> DATASET EXCERPTS
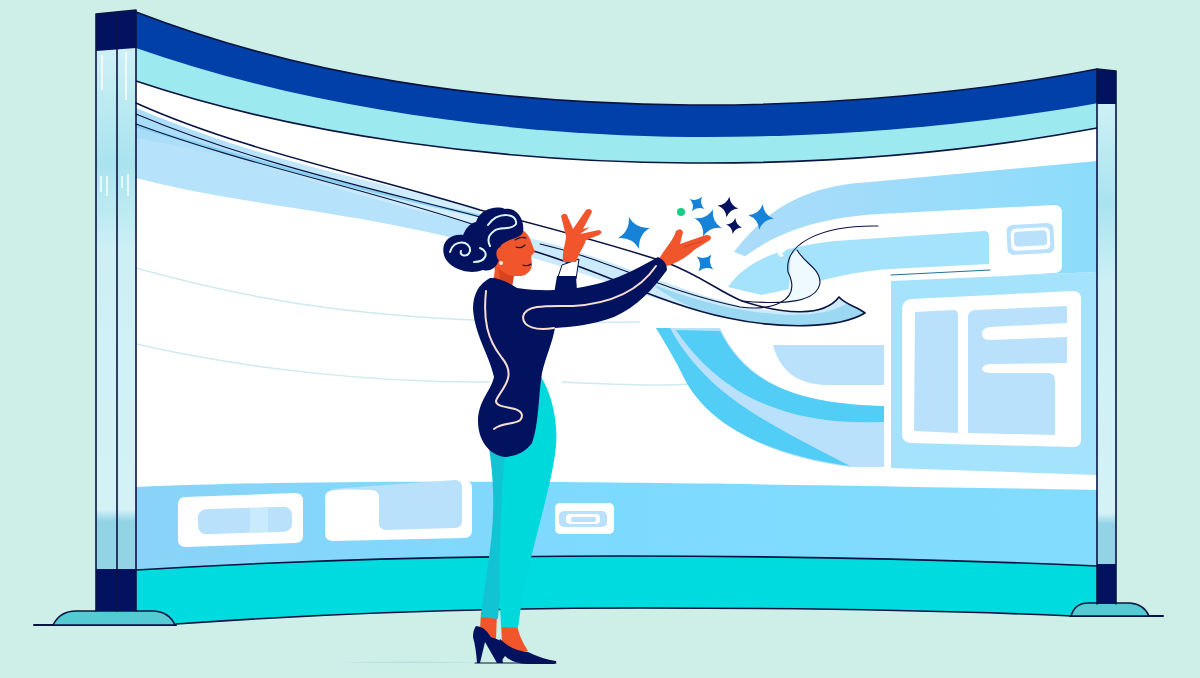
<!DOCTYPE html>
<html lang="en">
<head>
<meta charset="utf-8">
<title>Curved display wall</title>
<style>
:root{--mint:#cdefe8;--navy:#03125f;--ink:#0a1440;--royal:#0040a8;--aqua:#9ceaef;--teal:#00dbe0;--teal-dark:#12c3d3;--sky:#84dafa;--sky-pale:#b9e1fc;--sky-soft:#a5e2fb;--sky-deep:#52cdf6;--white:#fff;--skin:#f0552b;--skin-shade:#d8441f;--foot:#54cbd2;--star:#1683d8}
html,body{margin:0;height:100%;overflow:hidden;background:var(--mint)}
svg{display:block;width:1200px;height:678px}
.line{fill:none;stroke:var(--ink);stroke-width:1.6;stroke-linecap:round;stroke-linejoin:round}
.fine{stroke-width:1.1}
.faint{fill:none;stroke:#cfeaf0;stroke-width:1.5}
.seam{fill:none;stroke:#f6ddd0;stroke-width:2;stroke-linecap:round}
.white{fill:var(--white)}.navy{fill:var(--navy)}.pale{fill:var(--sky-pale)}.sky{fill:var(--sky)}.skin{fill:var(--skin)}
</style>
</head>
<body>
<svg viewBox="0 0 1200 678" role="img" aria-label="A woman conjures stars and ribbons in front of a curved display wall">
<defs>
<linearGradient id="base-band" x1="0" y1="0" x2="1" y2="0"><stop offset="0" stop-color="#8ad3f8"/><stop offset=".5" stop-color="#7ddaff"/><stop offset="1" stop-color="#82dcfd"/></linearGradient>
<linearGradient id="glass" x1="0" y1="0" x2="0" y2="1"><stop offset="0" stop-color="#d9f5f7"/><stop offset=".25" stop-color="#a9e3ee"/><stop offset=".4" stop-color="#cdf0f5"/><stop offset=".83" stop-color="#d4f2f6"/><stop offset=".85" stop-color="#92d3e6"/><stop offset="1" stop-color="#92d3e6"/></linearGradient>
<linearGradient id="arc" x1="0" y1="0" x2="1" y2="0"><stop offset="0" stop-color="#acdcfa"/><stop offset="1" stop-color="#8cdcfb"/></linearGradient>
<linearGradient id="haze" x1="0" y1="0" x2="1" y2="0"><stop offset="0" stop-color="#a8dcf8"/><stop offset="1" stop-color="#d8f0fd"/></linearGradient>
<clipPath id="wall-shape"><path d="M136 12C300 75 480 103 690 105C830 106 980 92 1097 69V617C960 611 800 608 640 608C480 608 330 613 176 624L136 612Z"/></clipPath>
<path id="star4" d="M0-16Q3-3 16 0Q3 3 0 16Q-3 3-16 0Q-3-3 0-16Z"/>
</defs>

<rect width="1200" height="678" fill="var(--mint)"/>
<path d="M340 663Q410 660 480 663H340Z" fill="#b5dfe0"/>

<g id="wall" clip-path="url(#wall-shape)">
  <rect class="white" x="136" width="962" height="640"/>
  <path d="M136 0H1098V128C980 150 840 164 690 163C500 162 300 136 136 81Z" fill="var(--aqua)"/>
  <path d="M136 0H1098V103C980 124 840 138 690 137C500 135 300 106 136 48Z" fill="var(--royal)"/>

  <g id="left-waves">
    <path d="M136 108C260 160 360 178 480 208V238C360 205 250 208 136 176Z" fill="url(#haze)"/>
    <path d="M136 138C260 160 350 198 470 222L462 240C340 210 240 205 136 178Z" fill="#b6e3fb"/>
    <path d="M136 126C260 163 360 190 480 216" fill="none" stroke="#8bd0f0" stroke-width="3"/>
    <path class="faint" d="M136 268C250 300 380 326 640 322M136 344C250 370 380 383 490 382M562 382C620 385 660 386 690 384"/>
  </g>

  <g id="right-interface">
    <path d="M734 252C765 212 800 186 870 182L1098 161V272L890 281C810 279 770 266 734 252Z" fill="url(#arc)"/>
    <path class="white" d="M716 282C760 236 810 218 880 214L1054 205Q1062 205 1062 213V266Q1062 273 1054 273L890 283V330H720Z"/>
    <path d="M728 287C750 254 800 243 850 240L984 231Q989 231 989 236V264L890 269C840 272 800 288 762 295Q744 291 728 287Z" fill="var(--sky-soft)"/>
    <rect class="pale" x="1007" y="224" width="47" height="30" rx="6" transform="rotate(-3 1030 239)"/>
    <rect class="white" x="1011" y="228" width="39" height="22" rx="5" transform="rotate(-3 1030 239)"/>
    <rect class="pale" x="1014" y="231" width="33" height="15" rx="4" transform="rotate(-3 1030 239)"/>
    <path d="M891 281L1098 272V475L891 468Z" fill="var(--sky-soft)"/>
    <path class="white" d="M911 299L1073 291Q1081 291 1081 299V440Q1081 447 1073 447L910 443Q902 442 902 434V308Q903 300 911 299Z"/>
    <path class="pale" d="M915 312L953 310Q958 310 958 315V433L914 431Z"/>
    <path class="pale" d="M968 318Q968 310 976 310L1067 306V323L990 327Q982 328 982 334Q982 340 990 340L1067 337V363L990 364Q982 365 982 369Q983 373 990 373H1049Q1055 374 1055 380V435L968 433Z"/>
    <path class="line fine" style="stroke:#237394" d="M891 275L990 270"/>
    <path class="pale" d="M773 345H884V385H826C797 384 780 371 773 345Z"/>
    <path class="pale" d="M656 328H720C747 385 800 404 884 406V467H850C776 458 716 431 685 377Z"/>
    <path d="M656 328H670C708 398 776 427 850 466C770 455 709 427 684 378C676 361 666 344 656 328Z" fill="var(--sky-deep)"/>
    <path d="M676 330L720 331C747 385 800 404 884 406V422C790 426 722 398 676 330Z" fill="var(--sky-deep)"/>
  </g>

  <g id="lower-band">
    <path d="M136 487C330 479 560 480 1098 490V580H136Z" fill="url(#base-band)"/>
    <path class="white" d="M185 497L295 493Q303 493 303 501V536Q303 543 295 543L186 547Q178 547 178 540V505Q178 497 185 497Z"/>
    <rect class="pale" x="198" y="508" width="94" height="25" rx="8" transform="rotate(-2 245 520)"/>
    <path d="M250 508H268V532H250Z" fill="#c9ebfd"/>
    <path class="white" d="M333 490L464 481Q472 480 472 488V530Q472 538 464 538L333 541Q325 541 325 533V498Q325 491 333 490Z"/>
    <path class="pale" d="M330 489L455 480Q462 480 462 488V521Q462 528 455 528L386 530Q379 530 379 523V498Q379 490 371 490Z"/>
    <rect class="white" x="555" y="503" width="59" height="31" rx="5"/>
    <rect class="pale" x="559" y="511" width="48" height="16" rx="5"/>
    <rect class="white" x="566" y="514" width="34" height="10" rx="4"/>
    <rect class="pale" x="571" y="517" width="25" height="5" rx="2"/>
  </g>
  <path d="M136 570C300 560 460 556 620 556C800 556 960 560 1098 566V630H136Z" fill="var(--teal)"/>
</g>

<g id="wall-outlines" class="line">
  <path d="M136 12C300 75 480 103 690 105C830 106 980 92 1097 69"/>
  <path d="M136 81C300 136 500 162 690 163C840 164 980 150 1097 128"/>
  <path d="M136 570C300 560 460 556 620 556C800 556 960 560 1097 566"/>
  <path d="M176 624C330 613 480 608 640 608C800 608 960 611 1072 616"/>
</g>

<g id="left-post">
  <path class="line" d="M34 625H176" style="stroke-width:2"/>
  <path d="M53 625Q60 611 76 611H154Q169 612 175 625Z" fill="var(--foot)" stroke="var(--ink)" stroke-width="1.5"/>
  <rect x="96" y="13" width="40" height="598" fill="url(#glass)"/>
  <path class="navy" d="M96 14L136 10V48L96 51ZM96 569H136V611H96Z"/>
  <path d="M102 55V90M126 52V100M101 176V192M107 176V196M122 176V188M128 174V196" stroke="#fff" stroke-width="2" opacity=".75"/>
  <path class="line" d="M96 14V611M117 12V611M136 10V611M96 14L136 10"/>
</g>
<g id="right-post">
  <path class="line" d="M1070 616H1163" style="stroke-width:2"/>
  <path d="M1071 616Q1075 603 1088 603H1130Q1144 604 1149 616Z" fill="var(--foot)" stroke="var(--ink)" stroke-width="1.5"/>
  <rect x="1097" y="70" width="19" height="534" fill="url(#glass)"/>
  <path class="navy" d="M1097 69L1116 71V104H1097ZM1097 564H1116V604H1097Z"/>
  <path class="line" d="M1097 69V604M1116 71V604M1097 69L1116 71"/>
</g>

<g id="ribbons">
  <path d="M530 238C610 258 670 288 740 306C790 315 822 315 839 297L865 313C838 329 780 329 728 318C660 304 590 273 525 256Z" fill="#cbeafb"/>
  <path d="M650 283C720 312 810 326 846 304L865 313C832 330 770 327 720 316C690 309 670 298 650 283Z" fill="#9bd9f3"/>
  <path d="M791 255C788 276 793 292 781 303C800 304 817 298 820 283C820 270 806 263 797 250Z" fill="#effaff"/>
  <path class="line" d="M136 103C240 150 370 176 480 210C550 228 610 244 665 262C700 275 718 291 742 301C785 315 824 317 839 297C846 305 856 306 865 313C838 329 780 329 728 318C660 304 600 270 530 250"/>
  <path class="line fine" d="M136 114C250 162 370 188 480 217M136 124C250 166 350 184 475 225M540 244C610 260 660 290 740 307C770 311 803 302 788 272C784 244 820 225 878 226M797 250C806 265 820 268 820 283C817 302 786 305 742 301"/>
  <path d="M777 250L783 256M781 248V257M785 250L778 255" stroke="#fff" stroke-width="2"/>
</g>

<g id="stars" fill="var(--star)">
  <use href="#star4" transform="translate(634 233) rotate(-18) scale(1.05)"/>
  <use href="#star4" transform="translate(708 223) rotate(20) scale(.9)"/>
  <use href="#star4" transform="translate(761 217) rotate(8) scale(.8)"/>
  <use href="#star4" transform="translate(697 204) rotate(35) scale(.55)"/>
  <use href="#star4" transform="translate(705 263) rotate(38) scale(.65)"/>
  <g class="navy"><use href="#star4" transform="translate(728 207) rotate(8) scale(.65)"/><use href="#star4" transform="translate(734 226) rotate(10) scale(.5)"/></g>
  <circle cx="681" cy="212" r="4" fill="#16cf86"/>
</g>

<g id="woman">
  <g id="legs">
    <path class="skin" d="M481 612H497L496 640L480 630ZM501 622H517Q517 634 528 651Q512 653 502 643Z"/>
    <path d="M489 448L520 450C513 510 503 560 498 619L481 617C487 560 500 520 489 448Z" fill="var(--teal-dark)"/>
    <path d="M540 375C553 395 558 425 556 446C551 495 527 555 518 628L501 627C498 575 500 510 505 452Z" fill="#00d9dc"/>
    <path class="navy" d="M476 626Q484 626 491 637L499 640L503 663H497L485 642L480 663H477Q476 648 473 637Q473 630 476 626Z"/>
    <path class="navy" d="M500 639Q512 651 528 652Q542 659 556 661Q557 663 554 664H527Q512 663 505 656L500 663H497Q494 649 500 639Z"/>
    <path class="line fine" d="M475 663H556"/>
  </g>
  <g id="far-arm">
    <path class="white" d="M562 265L579 259L576 279L558 277Z" stroke="var(--ink)"/>
    <path class="navy" d="M557 276L576 276L577 291L554 294Z"/>
    <path class="skin" d="M563 262C562 250 566 243 566 236L561 216Q564 212 567 215L573 229L586 210Q591 207 592 212L583 229L590 227L580 234L599 230Q604 232 599 235L586 240C584 247 579 252 576 262Z"/>
  </g>
  <path id="near-hand" class="skin" d="M658 261C664 249 672 243 676 231Q681 227 683 232L680 244L706 235Q713 235 710 240L694 250C686 258 676 263 667 266Z"/>
  <path class="line fine" style="stroke:var(--skin-shade)" d="M684 247L702 241"/>
  <g id="head">
    <path class="skin" d="M491 240L518 228Q527 231 530 239L535 252L531 256L532 265Q531 274 521 276L512 276L512 287L492 281Q498 270 491 257Z"/>
    <path d="M499 268Q506 276 514 276L512 287L500 282Z" fill="var(--skin-shade)"/>
    <path class="navy" d="M523 232C520 240 505 238 500 247Q494 251 499 259C497 268 490 272 483 270C467 276 447 267 444 255C440 240 453 233 463 235C467 226 471 223 476 222C480 209 496 205 505 209C517 207 525 220 523 232Z"/>
    <path class="seam" style="stroke:#dff4fa" d="M450 252C453 239 471 240 470 251C468 258 459 256 461 251M474 262C486 262 490 252 480 248M488 225C498 211 518 213 516 224C511 231 500 226 494 231C487 236 488 242 490 246"/>
    <path class="skin" d="M497 250Q501 245 505 250Q506 259 500 261Q495 258 497 250Z"/>
    <path class="line fine" d="M515 240Q520 236 526 238M516 247Q521 249 525 245M523 265Q527 267 531 264"/>
    <circle cx="501" cy="263" r="2" fill="#ffe7d8"/>
  </g>
  <path id="jacket" class="navy" d="M490 278Q500 277 517 288C550 293 580 289 604 282C624 276 640 267 658 257Q667 261 667 270C654 288 637 307 614 317C592 325 571 327 555 328C552 344 546 356 542 373C538 398 539 424 532 443Q523 456 505 457C488 455 478 439 478 421C478 401 491 391 494 377C489 354 475 336 473 309Q473 287 490 278Z"/>
  <path class="seam" d="M554 328C536 331 523 327 523 317C525 304 550 306 573 306C605 304 637 294 656 266M486 291C483 320 487 339 502 358C519 378 498 392 496 401C496 410 522 405 522 416C521 426 504 421 494 429"/>
</g>
</svg>
</body>
</html>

> WORK TO BE COMPLETED
Each line in the data that holds the string "woman" needs to be copied.

> YOUR SOLUTION
<svg viewBox="0 0 1200 678" role="img" aria-label="A woman conjures stars and ribbons in front of a curved display wall">
<g id="woman">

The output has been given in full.